### Data for the task
|---|

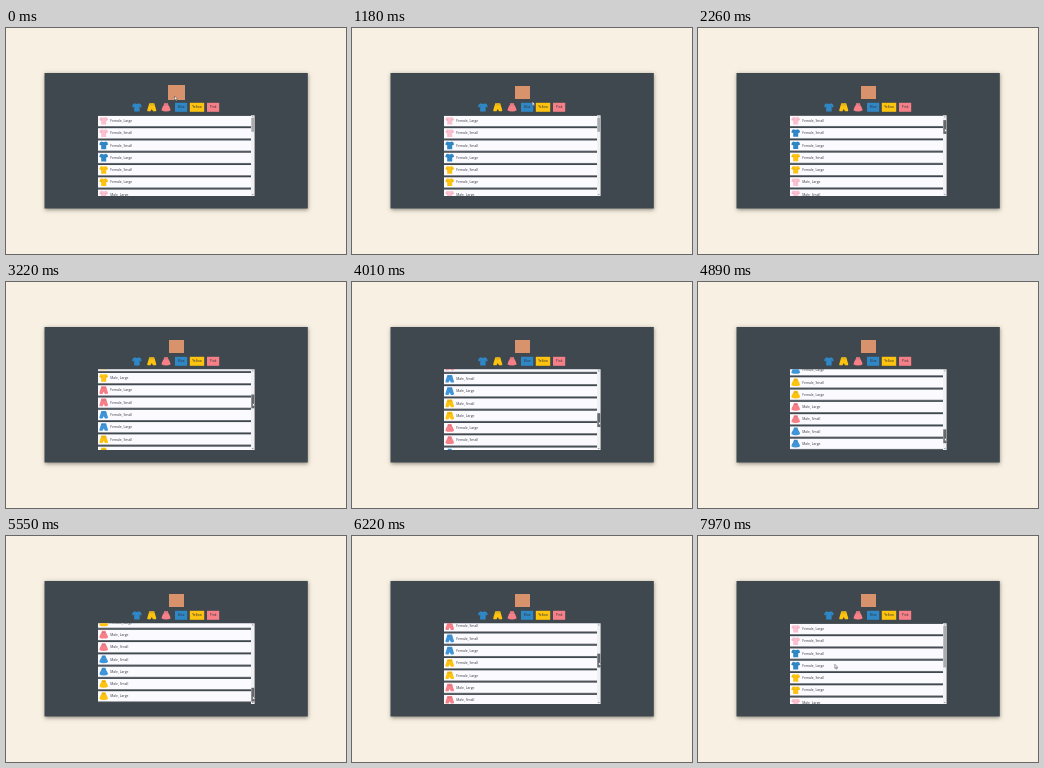
Write an HTML page with a canvas that moves like this. It is 340 px wide and 226 px high and loops after 8 s.

```html
<!DOCTYPE html>
<html lang="en">
<head>
<meta charset="utf-8">
<title>Clothes filter</title>
<style>
  html, body { margin: 0; width: 100%; height: 100%; overflow: hidden; background: #f8f1e3; }
  canvas { display: block; width: 340px; height: 226px; }
</style>
</head>
<body>
<canvas id="stage"></canvas>
<script>
const W = 340, H = 226, LOOP = 8000;
const canvas = document.getElementById('stage');
const ctx = canvas.getContext('2d');
const dpr = window.devicePixelRatio || 1;
canvas.width = W * dpr;
canvas.height = H * dpr;

const PANEL = '#3f484e', ROW = '#fbfaff';
const BLUE = '#2f87c6', YELLOW = '#fdc30f', PINK = '#f77f88';
const SHIRT_PINK = '#fbc0cf', LIST_BLUE = '#3f95d8';
const FONT = '"Open Sans", Lato, sans-serif';

const PITCH = 12.28, TOP = 87.9, ROW_H = 10.2;
const LIST = { x: 92, y: 87.3, w: 153, h: 80.7 };
const TRACK = { x: 245, y: 90, h: 75.6 };
const MAX_SCROLL = 362.5;
const FILTER_AT = 7200, DRAG_FROM = 2140, DRAG_TO = 6660;

// One group of twelve per garment: six female, then six male
const items = [];
for (const kind of ['shirt', 'shorts', 'skirt']) {
  for (const sex of ['Female', 'Male']) {
    const pink = kind === 'shirt' ? SHIRT_PINK : PINK;
    const blue = kind === 'shirt' ? BLUE : LIST_BLUE;
    [[pink, 'Large'], [pink, 'Small'], [blue, 'Small'],
     [blue, 'Large'], [YELLOW, 'Small'], [YELLOW, 'Large']]
      .forEach(([color, size]) => items.push({ kind, color, label: `${sex}, ${size}` }));
  }
}

const scrollKeys = [
  [2140, 0], [2260, 12.3], [2720, 58], [2890, 64], [3220, 132], [3380, 134],
  [4010, 241.5], [4550, 309], [5010, 346], [5300, MAX_SCROLL],
  [5750, MAX_SCROLL], [6250, 150], [6640, 0]
];
const cursorKeys = [
  [0, 168.5, 68], [800, 168.5, 68], [1500, 190, 78], [1930, 214, 80], [2140, 246.5, 98]
];
const releaseKeys = [
  [6660, 246.5, 98], [6800, 244, 98], [7130, 130.5, 78],
  [7600, 130.5, 78], [7930, 136.8, 128.3]
];

function at(keys, t, col = 1) {
  if (t <= keys[0][0]) return keys[0][col];
  for (let i = 1; i < keys.length; i++) {
    const a = keys[i - 1], b = keys[i];
    if (t <= b[0]) return a[col] + (b[col] - a[col]) * (t - a[0]) / (b[0] - a[0]);
  }
  return keys[keys.length - 1][col];
}

function rect(x, y, w, h, color) {
  ctx.fillStyle = color;
  ctx.fillRect(x, y, w, h);
}

function text(str, x, y, size, color, align = 'left') {
  ctx.font = `${size}px ${FONT}`;
  ctx.textAlign = align;
  ctx.textBaseline = 'middle';
  ctx.fillStyle = color;
  ctx.fillText(str, x, y);
}

// Garment outlines on a 10 by 9 box
const shapes = {
  shirt: new Path2D('M3 .3Q5 1.6 7 .3L9 1.2L10 3.7L8.1 4.5L7.8 4V8.8H2.2V4L1.9 4.5L0 3.7L1 1.2Z'),
  shorts: new Path2D('M2.4 .3H7.6L9.8 7.5Q9.7 8.8 8.4 8.8H6.3L5 6.2L3.7 8.8H1.6Q.3 8.8 .2 7.5Z'),
  skirt: new Path2D('M3 .3H7L7.4 2.2Q9.2 4.6 9.9 7.6Q8 8.9 5 8.9Q2 8.9 .1 7.6Q.8 4.6 2.6 2.2Z')
};

function garment(kind, color, x, y, scale) {
  ctx.save();
  ctx.translate(x, y);
  ctx.scale(scale, scale);
  ctx.fillStyle = color;
  ctx.fill(shapes[kind]);
  ctx.strokeStyle = 'rgba(60,60,70,.45)';
  ctx.lineWidth = .45;
  ctx.beginPath();
  if (kind === 'shirt') { ctx.moveTo(2.3, 4.2); ctx.lineTo(2.3, 3); ctx.moveTo(7.7, 4.2); ctx.lineTo(7.7, 3); }
  else { ctx.moveTo(2.6, 2); ctx.lineTo(7.4, 2); }
  ctx.stroke();
  ctx.restore();
}

function drawPanel() {
  rect(0, 0, W, H, '#f8f1e3');
  ctx.save();
  ctx.shadowColor = 'rgba(50,45,35,.5)';
  ctx.shadowBlur = 4 * dpr;
  ctx.shadowOffsetY = 1.3 * dpr;
  rect(38.5, 45, 263.3, 135.5, PANEL);
  ctx.restore();
}

function drawHeader(t) {
  const grow = t < 850 ? 1 : 0;
  rect(163 - grow, 58 - grow, 15 + 2 * grow, 13 + 2 * grow, '#d9936c');
  garment('shirt', BLUE, 126, 75, .98);
  garment('shorts', YELLOW, 141, 75, .95);
  garment('skirt', PINK, 155.3, 75, .95);
  [['Blue', 169, 12.2, BLUE], ['Yellow', 183.8, 14.4, YELLOW], ['Pink', 201, 12.2, PINK]]
    .forEach(([label, x, w, color]) => {
      rect(x, 74.8, w, 9, color);
      text(label, x + w / 2, 79.4, 3.3, '#30343a', 'center');
    });
}

function drawList(rows, scroll) {
  ctx.save();
  ctx.beginPath();
  ctx.rect(LIST.x, LIST.y, LIST.w, LIST.h);
  ctx.clip();
  rows.forEach((item, i) => {
    const y = TOP + i * PITCH - scroll;
    if (y < LIST.y - PITCH || y > LIST.y + LIST.h) return;
    rect(LIST.x, y + ROW_H, LIST.w, .7, '#777b82');
    rect(LIST.x, y, LIST.w, ROW_H, ROW);
    garment(item.kind, item.color, 93.2, y + .8, .9);
    text(item.label, 104.3, y + 5.3, 3.4, '#34343a');
  });
  ctx.restore();
}

function drawScrollbar(rows, scroll, dragging) {
  rect(TRACK.x, LIST.y, 3.6, LIST.h, '#f1f1f3');
  const content = rows.length * PITCH;
  const size = TRACK.h * LIST.h / content;
  const y = TRACK.y + (TRACK.h - size) * scroll / MAX_SCROLL;
  rect(TRACK.x + .3, y, 3, size, dragging ? '#66686c' : '#a9abae');
  ctx.fillStyle = '#77797d';
  for (const [tip, base] of [[88.2, 89.2], [167.1, 166.1]]) {
    ctx.beginPath();
    ctx.moveTo(246.8, tip);
    ctx.lineTo(247.8, base);
    ctx.lineTo(245.8, base);
    ctx.fill();
  }
  return y;
}

const arrow = new Path2D('M0 0V4.2L1 3.3L1.7 4.9L2.4 4.6L1.7 3.1H3Z');
function drawCursor(x, y) {
  ctx.save();
  ctx.translate(x, y);
  ctx.fillStyle = '#fff';
  ctx.strokeStyle = '#44464a';
  ctx.lineWidth = .5;
  ctx.fill(arrow);
  ctx.stroke(arrow);
  ctx.restore();
}

function draw(t) {
  ctx.setTransform(dpr, 0, 0, dpr, 0, 0);
  const rows = t >= FILTER_AT ? items.filter(i => i.kind === 'shirt') : items;
  const scroll = at(scrollKeys, t);
  const dragging = t >= DRAG_FROM && t < DRAG_TO;
  drawPanel();
  drawHeader(t);
  drawList(rows, scroll);
  const thumb = drawScrollbar(rows, scroll, dragging);
  if (dragging) {
    drawCursor(246.5, thumb + 8);
  } else {
    const keys = t < DRAG_FROM ? cursorKeys : releaseKeys;
    drawCursor(at(keys, t, 1), at(keys, t, 2));
  }
}

const start = performance.now();
function tick() {
  draw((performance.now() - start) % LOOP);
  requestAnimationFrame(tick);
}
tick();
</script>
</body>
</html>
```
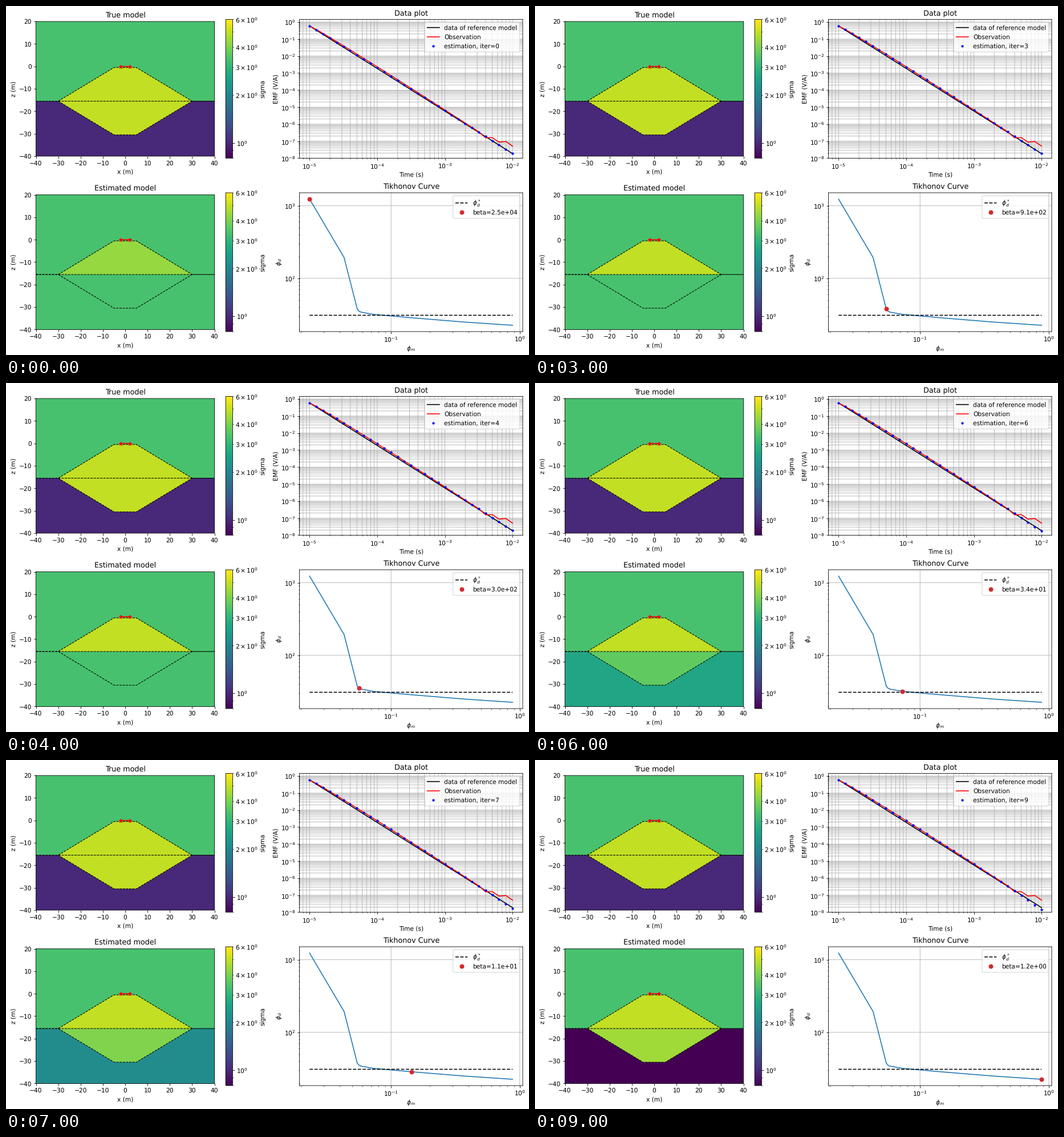
A matplotlib script for the animation above (10 s loop, 917 by 611 pixels).

```python
import numpy as np
import matplotlib.pyplot as plt
from matplotlib.animation import FuncAnimation
from matplotlib.cm import ScalarMappable
from matplotlib.colors import LogNorm

W, H, DPI = 917, 611, 76.4
plt.rcParams.update({"font.family": "DejaVu Sans", "text.hinting": "none", "path.snap": False})
fig = plt.figure(figsize=((W + 1e-3) / DPI, (H + 1e-3) / DPI), dpi=DPI, facecolor="white")

norm = LogNorm(0.8, 6)
cmap = plt.get_cmap("viridis")

# conductivities per iteration
STEPS = np.arange(10)
GAP = 0.37 ** STEPS
BACKGROUND = 1 / 0.3
UPPER = 5 - 0.65 * GAP
LOWER = [BACKGROUND] * 5 + [3.3, 3.68, 4.08, 4.4, 4.5]
GROUND = [BACKGROUND] * 4 + [3.31, 2.95, 2.62, 2.12, 1.32, 0.8]
BETA = 24600 / 3.0 ** STEPS

# misfit curve, log10 of model norm and data misfit
PHI_M = 10 ** np.array([-1.633, -1.365, -1.285, -1.263, -1.251,
                        -1.234, -1.136, -0.839, -0.429, -0.056])
PHI_D = 10 ** np.array([3.091, 2.287, 1.732, 1.579, 1.550,
                        1.535, 1.504, 1.457, 1.398, 1.354])

# math text carries a pixel of padding, so its gaps are one pixel (in points) tighter
PIXEL = 72 / DPI
TICK_PAD = 3.5 - PIXEL
LABEL_PAD = 4 - PIXEL


def axes(x, y, w, h):
    """Axes from a pixel box measured from the top left corner."""
    return fig.add_axes([x / W, 1 - (y + h) / H, w / W, h / H])


def color(sigma):
    return cmap(norm(sigma))


def model(top, title):
    ax = axes(52.5, top + 3.6, 313, 235.8)
    ax.set(xlim=(-40, 40), ylim=(-40, 20), title=title, xlabel="x (m)", ylabel="z (m)",
           xticks=range(-40, 41, 10), yticks=range(-40, 21, 10))
    ax.set_facecolor(color(BACKGROUND))

    def block(xs, zs):
        return ax.fill(xs, zs, lw=0, zorder=1)[0]

    side = [-30, -5, 5, 30]
    crest = [-15.5, -0.5, -0.5, -15.5]
    keel = [-15.5, -30.5, -30.5, -15.5]
    parts = [block([-40, 40, 40, -40], [-15.5, -15.5, -40, -40]),
             block(side, keel), block(side, crest)]

    ax.plot([-40] + side, [-15.5] + crest, "k--", lw=1)
    ax.plot([-40, 30], [-15.5, -15.5], "k--", lw=1)
    ax.plot([30, 40], [-15.5, -15.5], "k-", lw=1)
    ax.plot(side, keel, "k--", lw=1)
    ax.plot([-2, 2], [0, 0], "r-*")

    bar = fig.colorbar(ScalarMappable(norm, cmap), cax=axes(385.2, top, 12.2, 243))
    bar.ax.tick_params(which="both", pad=TICK_PAD)
    bar.set_label("sigma", labelpad=LABEL_PAD)
    return parts


def paint(parts, *sigmas):
    for part, sigma in zip(parts, sigmas):
        part.set_facecolor(color(sigma))


def log_axes(top, title, xlabel, ylabel, pad):
    ax = axes(514.5, top, 391.5, 243)
    ax.set_title(title)
    ax.set_xlabel(xlabel, labelpad=pad)
    ax.set_ylabel(ylabel, labelpad=pad)
    ax.tick_params(which="both", pad=TICK_PAD)
    return ax


true_parts = model(23.5, "True model")
paint(true_parts, 1, 5, 5)
est_parts = model(327, "Estimated model")

# decay curves, u counts decades after the first time
u = np.linspace(0, 3, 31)
times = 10 ** (u - 5)
ref = -0.23 - 2.5 * u
bump = 0.1 * np.sin(np.pi * (u / 3) ** 0.6)
obs = ref + bump
obs[-5:] = [-6.795, -6.79, -7.05, -7.015, -7.292]


def estimate(i):
    drop = 0.032 * max(0, i - 5)
    return 10 ** (ref + bump * (1 - 0.5 * GAP[i]) - drop * (u / 3) ** 8)


ax = log_axes(23.5, "Data plot", "Time (s)", "EMF (V/A)", LABEL_PAD)
ax.loglog(times, 10 ** ref, "k", label="data of reference model")
ax.loglog(times, 10 ** obs, "r", label="Observation")
dots, = ax.loglog(times, estimate(0), "b.", ms=6, label="estimation, iter=0")
ax.set_ylim(1e-8, 10 ** 0.153)
ax.grid(True, which="both")
data_text = ax.legend(loc="upper right", labelspacing=0.54).get_texts()[2]

ax = log_axes(327, "Tikhonov Curve", r"$\phi_m$", r"$\phi_d$", LABEL_PAD - PIXEL)
ax.loglog(PHI_M, PHI_D, "C0")
ax.loglog(PHI_M[[0, -1]], [31, 31], "k--", label=r"$\phi_d^*$")
ball, = ax.loglog(PHI_M[:1], PHI_D[:1], "o", color="C3", ms=6.5, label="beta=2.5e+04")
ax.set_xlim(ax.get_xlim())
ax.set_ylim(ax.get_ylim())
ax.grid(True)
beta_text = ax.legend(loc="upper right", labelspacing=0.3).get_texts()[1]


def draw(i):
    paint(est_parts, GROUND[i], LOWER[i], UPPER[i])
    dots.set_ydata(estimate(i))
    data_text.set_text(f"estimation, iter={i}")
    ball.set_data([PHI_M[i]], [PHI_D[i]])
    beta_text.set_text(f"beta={BETA[i]:.1e}")
    return []


anim = FuncAnimation(fig, draw, frames=10, interval=1000, repeat=True, repeat_delay=0)
plt.show()
```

|---|

### Exercise description
List all lines from the entries that include the word "loglog".

### Exercise result
ax.loglog(times, 10 ** ref, "k", label="data of reference model")
ax.loglog(times, 10 ** obs, "r", label="Observation")
dots, = ax.loglog(times, estimate(0), "b.", ms=6, label="estimation, iter=0")
ax.loglog(PHI_M, PHI_D, "C0")
ax.loglog(PHI_M[[0, -1]], [31, 31], "k--", label=r"$\phi_d^*$")
ball, = ax.loglog(PHI_M[:1], PHI_D[:1], "o", color="C3", ms=6.5, label="beta=2.5e+04")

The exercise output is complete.